(Required action): Return, from the data below, each line that contains the word "paper".
*** Opening Information supplied ***
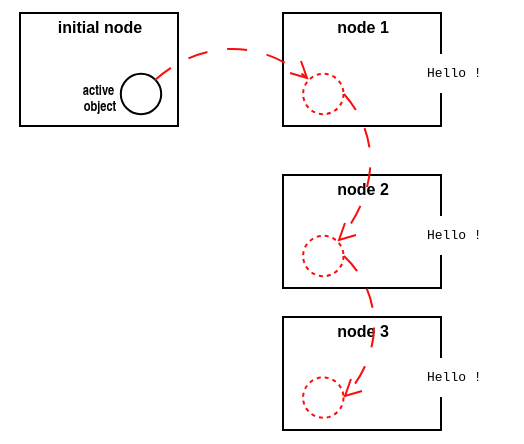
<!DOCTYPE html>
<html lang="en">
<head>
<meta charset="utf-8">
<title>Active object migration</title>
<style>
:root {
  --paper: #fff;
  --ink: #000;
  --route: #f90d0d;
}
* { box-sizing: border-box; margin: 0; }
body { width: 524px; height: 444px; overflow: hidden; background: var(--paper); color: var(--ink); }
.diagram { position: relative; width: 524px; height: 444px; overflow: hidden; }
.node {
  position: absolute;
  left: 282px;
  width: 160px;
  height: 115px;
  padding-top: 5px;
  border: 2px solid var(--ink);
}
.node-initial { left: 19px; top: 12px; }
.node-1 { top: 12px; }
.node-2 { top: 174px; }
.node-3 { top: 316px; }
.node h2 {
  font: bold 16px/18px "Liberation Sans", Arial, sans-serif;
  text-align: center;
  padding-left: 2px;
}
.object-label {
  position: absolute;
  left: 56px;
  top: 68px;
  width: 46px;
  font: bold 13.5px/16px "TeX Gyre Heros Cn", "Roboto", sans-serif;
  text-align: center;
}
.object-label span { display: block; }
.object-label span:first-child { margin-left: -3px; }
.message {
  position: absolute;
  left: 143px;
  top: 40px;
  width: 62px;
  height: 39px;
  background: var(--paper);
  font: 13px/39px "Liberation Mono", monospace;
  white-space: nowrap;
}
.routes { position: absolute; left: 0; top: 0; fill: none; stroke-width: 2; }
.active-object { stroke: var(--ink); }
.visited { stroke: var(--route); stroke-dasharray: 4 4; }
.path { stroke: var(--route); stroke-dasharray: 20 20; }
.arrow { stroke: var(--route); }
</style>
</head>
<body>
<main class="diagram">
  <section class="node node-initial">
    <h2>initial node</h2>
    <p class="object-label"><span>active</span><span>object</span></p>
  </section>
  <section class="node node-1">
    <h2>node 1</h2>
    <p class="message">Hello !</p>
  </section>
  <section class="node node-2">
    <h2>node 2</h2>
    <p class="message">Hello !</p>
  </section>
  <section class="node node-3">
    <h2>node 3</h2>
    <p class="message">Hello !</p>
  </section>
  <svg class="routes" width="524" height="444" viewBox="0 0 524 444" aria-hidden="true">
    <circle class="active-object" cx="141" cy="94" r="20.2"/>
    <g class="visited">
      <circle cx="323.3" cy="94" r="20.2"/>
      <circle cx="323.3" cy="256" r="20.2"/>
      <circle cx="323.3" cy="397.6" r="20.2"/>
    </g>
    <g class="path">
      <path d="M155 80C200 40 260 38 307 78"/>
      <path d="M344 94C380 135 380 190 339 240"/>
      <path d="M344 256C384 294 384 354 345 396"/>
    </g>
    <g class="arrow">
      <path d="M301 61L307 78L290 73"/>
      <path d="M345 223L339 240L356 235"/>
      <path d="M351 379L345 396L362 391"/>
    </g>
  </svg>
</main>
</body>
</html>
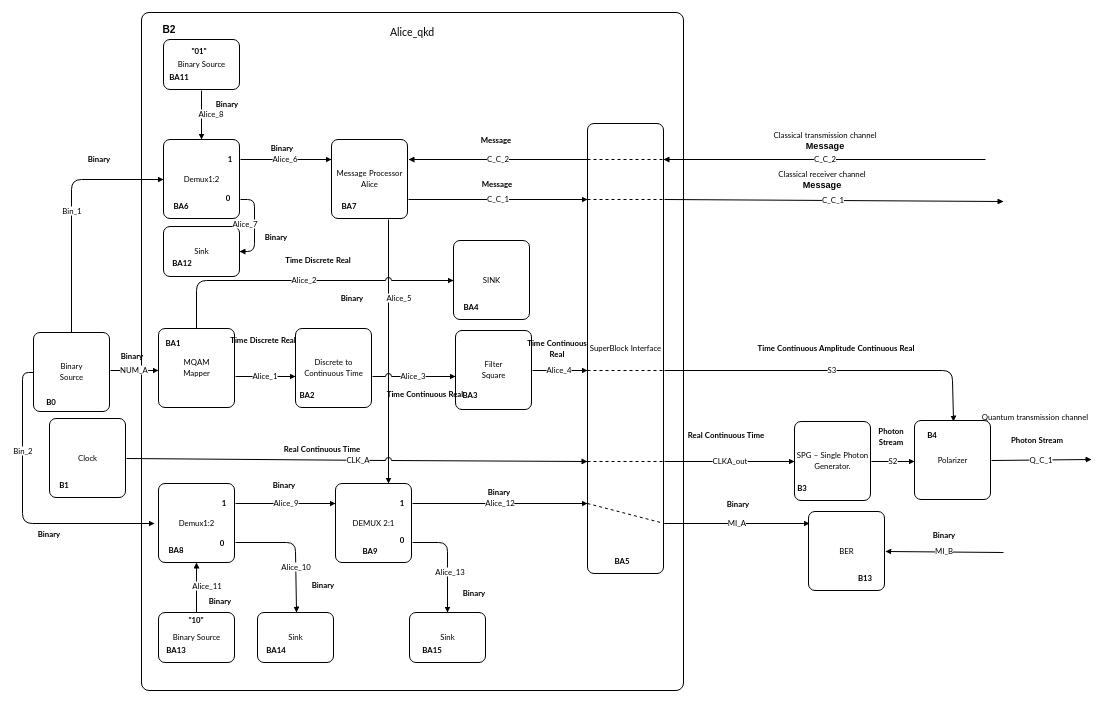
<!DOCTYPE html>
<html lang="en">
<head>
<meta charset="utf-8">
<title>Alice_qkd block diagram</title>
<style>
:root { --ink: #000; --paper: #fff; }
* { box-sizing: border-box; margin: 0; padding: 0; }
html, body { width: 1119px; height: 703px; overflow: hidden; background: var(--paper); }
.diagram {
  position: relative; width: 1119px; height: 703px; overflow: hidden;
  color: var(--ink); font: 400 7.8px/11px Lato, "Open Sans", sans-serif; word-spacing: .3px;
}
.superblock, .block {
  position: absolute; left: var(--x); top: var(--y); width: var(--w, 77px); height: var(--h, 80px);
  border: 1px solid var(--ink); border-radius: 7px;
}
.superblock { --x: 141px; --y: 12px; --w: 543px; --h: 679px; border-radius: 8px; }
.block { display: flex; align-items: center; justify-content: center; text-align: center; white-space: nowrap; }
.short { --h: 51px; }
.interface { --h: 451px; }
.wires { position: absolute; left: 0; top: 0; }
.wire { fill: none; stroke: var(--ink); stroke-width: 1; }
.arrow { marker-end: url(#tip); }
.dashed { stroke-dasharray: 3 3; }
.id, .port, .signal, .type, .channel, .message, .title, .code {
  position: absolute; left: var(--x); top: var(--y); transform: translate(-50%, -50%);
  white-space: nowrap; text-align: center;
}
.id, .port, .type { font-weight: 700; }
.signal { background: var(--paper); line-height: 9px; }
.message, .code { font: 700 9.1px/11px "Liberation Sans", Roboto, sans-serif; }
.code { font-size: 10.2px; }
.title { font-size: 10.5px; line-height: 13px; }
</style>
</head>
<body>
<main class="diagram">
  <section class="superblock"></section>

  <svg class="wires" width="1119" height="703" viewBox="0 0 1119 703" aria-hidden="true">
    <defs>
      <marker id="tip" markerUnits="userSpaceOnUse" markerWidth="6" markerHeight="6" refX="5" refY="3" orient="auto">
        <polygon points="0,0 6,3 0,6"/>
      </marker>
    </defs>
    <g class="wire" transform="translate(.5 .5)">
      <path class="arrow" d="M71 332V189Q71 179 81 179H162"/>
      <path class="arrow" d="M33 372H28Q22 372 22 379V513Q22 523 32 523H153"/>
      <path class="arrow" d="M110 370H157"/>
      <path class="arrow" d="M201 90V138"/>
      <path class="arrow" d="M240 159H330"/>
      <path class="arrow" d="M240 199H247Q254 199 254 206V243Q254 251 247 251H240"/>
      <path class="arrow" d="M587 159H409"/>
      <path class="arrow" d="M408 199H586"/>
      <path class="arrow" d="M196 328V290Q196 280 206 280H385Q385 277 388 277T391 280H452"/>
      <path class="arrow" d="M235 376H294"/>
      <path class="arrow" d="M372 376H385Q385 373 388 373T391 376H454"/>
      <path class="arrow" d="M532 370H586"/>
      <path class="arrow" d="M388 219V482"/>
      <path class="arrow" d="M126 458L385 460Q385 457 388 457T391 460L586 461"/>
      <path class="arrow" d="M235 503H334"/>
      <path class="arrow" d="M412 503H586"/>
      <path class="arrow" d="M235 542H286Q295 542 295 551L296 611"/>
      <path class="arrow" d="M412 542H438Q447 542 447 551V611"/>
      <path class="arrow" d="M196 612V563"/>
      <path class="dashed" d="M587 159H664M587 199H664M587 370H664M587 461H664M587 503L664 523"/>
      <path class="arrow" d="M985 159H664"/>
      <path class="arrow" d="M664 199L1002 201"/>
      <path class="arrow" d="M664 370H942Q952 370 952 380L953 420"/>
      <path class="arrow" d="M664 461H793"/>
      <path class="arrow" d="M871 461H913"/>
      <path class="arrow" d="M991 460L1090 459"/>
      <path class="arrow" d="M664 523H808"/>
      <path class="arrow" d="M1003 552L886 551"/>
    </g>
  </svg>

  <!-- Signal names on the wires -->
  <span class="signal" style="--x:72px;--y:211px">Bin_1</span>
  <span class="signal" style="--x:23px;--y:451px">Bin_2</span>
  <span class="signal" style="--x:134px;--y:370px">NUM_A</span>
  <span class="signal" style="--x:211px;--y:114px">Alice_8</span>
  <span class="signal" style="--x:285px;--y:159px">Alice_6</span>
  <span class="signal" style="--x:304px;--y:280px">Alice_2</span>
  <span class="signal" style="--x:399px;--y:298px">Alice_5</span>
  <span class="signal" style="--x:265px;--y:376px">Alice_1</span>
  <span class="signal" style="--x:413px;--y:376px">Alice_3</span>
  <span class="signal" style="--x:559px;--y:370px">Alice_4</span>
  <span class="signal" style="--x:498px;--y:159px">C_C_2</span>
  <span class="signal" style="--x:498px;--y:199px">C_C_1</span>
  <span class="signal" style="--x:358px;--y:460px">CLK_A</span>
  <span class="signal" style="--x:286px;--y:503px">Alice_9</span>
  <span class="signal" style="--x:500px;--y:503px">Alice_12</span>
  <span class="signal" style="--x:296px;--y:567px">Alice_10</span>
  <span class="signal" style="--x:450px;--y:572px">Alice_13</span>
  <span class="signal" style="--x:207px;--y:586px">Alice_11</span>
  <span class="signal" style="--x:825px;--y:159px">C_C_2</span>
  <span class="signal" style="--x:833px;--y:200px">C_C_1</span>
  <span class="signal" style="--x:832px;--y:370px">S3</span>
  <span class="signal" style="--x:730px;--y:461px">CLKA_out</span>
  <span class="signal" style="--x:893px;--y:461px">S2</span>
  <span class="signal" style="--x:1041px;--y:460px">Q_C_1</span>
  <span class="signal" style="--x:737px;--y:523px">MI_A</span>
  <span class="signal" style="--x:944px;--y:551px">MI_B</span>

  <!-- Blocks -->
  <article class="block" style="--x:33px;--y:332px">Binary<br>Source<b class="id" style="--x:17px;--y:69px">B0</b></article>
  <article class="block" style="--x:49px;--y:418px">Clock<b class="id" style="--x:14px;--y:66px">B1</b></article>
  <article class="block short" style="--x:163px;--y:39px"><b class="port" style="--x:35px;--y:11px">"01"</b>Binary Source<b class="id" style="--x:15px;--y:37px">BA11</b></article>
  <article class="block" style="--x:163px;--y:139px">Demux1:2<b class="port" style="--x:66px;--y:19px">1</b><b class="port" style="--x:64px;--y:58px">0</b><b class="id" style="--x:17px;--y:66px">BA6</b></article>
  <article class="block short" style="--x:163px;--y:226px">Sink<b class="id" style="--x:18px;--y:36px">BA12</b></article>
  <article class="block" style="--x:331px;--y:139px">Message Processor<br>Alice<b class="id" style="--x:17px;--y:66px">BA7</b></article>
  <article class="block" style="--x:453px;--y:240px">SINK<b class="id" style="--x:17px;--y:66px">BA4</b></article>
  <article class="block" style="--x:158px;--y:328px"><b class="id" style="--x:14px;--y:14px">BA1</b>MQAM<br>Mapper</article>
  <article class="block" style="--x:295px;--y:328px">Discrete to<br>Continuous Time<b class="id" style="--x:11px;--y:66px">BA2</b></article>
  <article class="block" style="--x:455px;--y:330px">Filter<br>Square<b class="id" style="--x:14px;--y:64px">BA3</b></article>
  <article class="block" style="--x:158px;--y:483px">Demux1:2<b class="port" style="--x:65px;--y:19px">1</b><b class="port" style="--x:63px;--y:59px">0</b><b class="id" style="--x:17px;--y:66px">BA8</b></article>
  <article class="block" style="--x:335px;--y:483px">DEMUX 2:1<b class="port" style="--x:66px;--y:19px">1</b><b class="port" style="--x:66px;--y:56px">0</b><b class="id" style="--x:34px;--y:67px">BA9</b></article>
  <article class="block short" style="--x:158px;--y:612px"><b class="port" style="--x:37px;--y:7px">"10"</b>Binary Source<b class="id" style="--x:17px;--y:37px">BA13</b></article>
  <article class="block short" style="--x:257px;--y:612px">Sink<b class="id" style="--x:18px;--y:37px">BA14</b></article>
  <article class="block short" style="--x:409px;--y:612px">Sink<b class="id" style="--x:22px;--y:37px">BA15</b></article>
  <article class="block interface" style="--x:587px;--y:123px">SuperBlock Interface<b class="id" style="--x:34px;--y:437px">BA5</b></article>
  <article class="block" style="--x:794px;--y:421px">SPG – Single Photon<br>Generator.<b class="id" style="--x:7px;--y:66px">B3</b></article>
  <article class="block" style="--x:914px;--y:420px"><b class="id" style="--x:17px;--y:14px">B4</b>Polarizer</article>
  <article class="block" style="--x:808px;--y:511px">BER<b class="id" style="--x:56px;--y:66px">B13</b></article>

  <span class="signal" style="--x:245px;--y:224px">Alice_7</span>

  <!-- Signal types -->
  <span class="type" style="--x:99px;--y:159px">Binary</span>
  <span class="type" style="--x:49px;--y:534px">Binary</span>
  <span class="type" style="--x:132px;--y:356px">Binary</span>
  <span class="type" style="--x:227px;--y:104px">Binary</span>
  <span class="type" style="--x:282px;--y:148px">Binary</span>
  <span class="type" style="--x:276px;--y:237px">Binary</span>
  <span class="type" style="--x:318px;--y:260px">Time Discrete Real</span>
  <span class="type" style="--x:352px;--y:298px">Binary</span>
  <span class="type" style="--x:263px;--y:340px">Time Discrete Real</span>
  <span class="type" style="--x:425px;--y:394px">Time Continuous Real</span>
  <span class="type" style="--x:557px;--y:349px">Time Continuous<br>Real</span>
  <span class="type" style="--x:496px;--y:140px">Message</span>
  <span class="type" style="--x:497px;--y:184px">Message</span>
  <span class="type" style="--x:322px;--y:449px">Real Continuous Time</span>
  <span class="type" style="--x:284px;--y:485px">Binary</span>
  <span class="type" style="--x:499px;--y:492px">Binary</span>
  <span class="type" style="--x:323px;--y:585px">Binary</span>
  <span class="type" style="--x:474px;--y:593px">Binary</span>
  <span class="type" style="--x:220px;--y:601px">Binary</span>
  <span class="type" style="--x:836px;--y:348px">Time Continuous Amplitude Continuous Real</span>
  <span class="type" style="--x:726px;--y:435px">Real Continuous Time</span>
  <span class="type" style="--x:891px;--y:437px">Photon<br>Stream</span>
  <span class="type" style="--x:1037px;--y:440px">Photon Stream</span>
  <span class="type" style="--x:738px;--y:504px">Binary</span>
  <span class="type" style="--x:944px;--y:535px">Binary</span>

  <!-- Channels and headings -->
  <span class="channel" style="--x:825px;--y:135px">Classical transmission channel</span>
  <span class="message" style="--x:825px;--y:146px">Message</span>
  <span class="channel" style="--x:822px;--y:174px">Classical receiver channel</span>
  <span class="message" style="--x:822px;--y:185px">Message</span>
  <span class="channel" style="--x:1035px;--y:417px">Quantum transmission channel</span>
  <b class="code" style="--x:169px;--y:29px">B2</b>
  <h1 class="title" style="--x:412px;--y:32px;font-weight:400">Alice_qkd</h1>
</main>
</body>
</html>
*** Closing Information supplied ***
(Completed exercise):
  --paper: #fff;
body { width: 524px; height: 444px; overflow: hidden; background: var(--paper); color: var(--ink); }
  background: var(--paper);
:root { --ink: #000; --paper: #fff; }
html, body { width: 1119px; height: 703px; overflow: hidden; background: var(--paper); }
.signal { background: var(--paper); line-height: 9px; }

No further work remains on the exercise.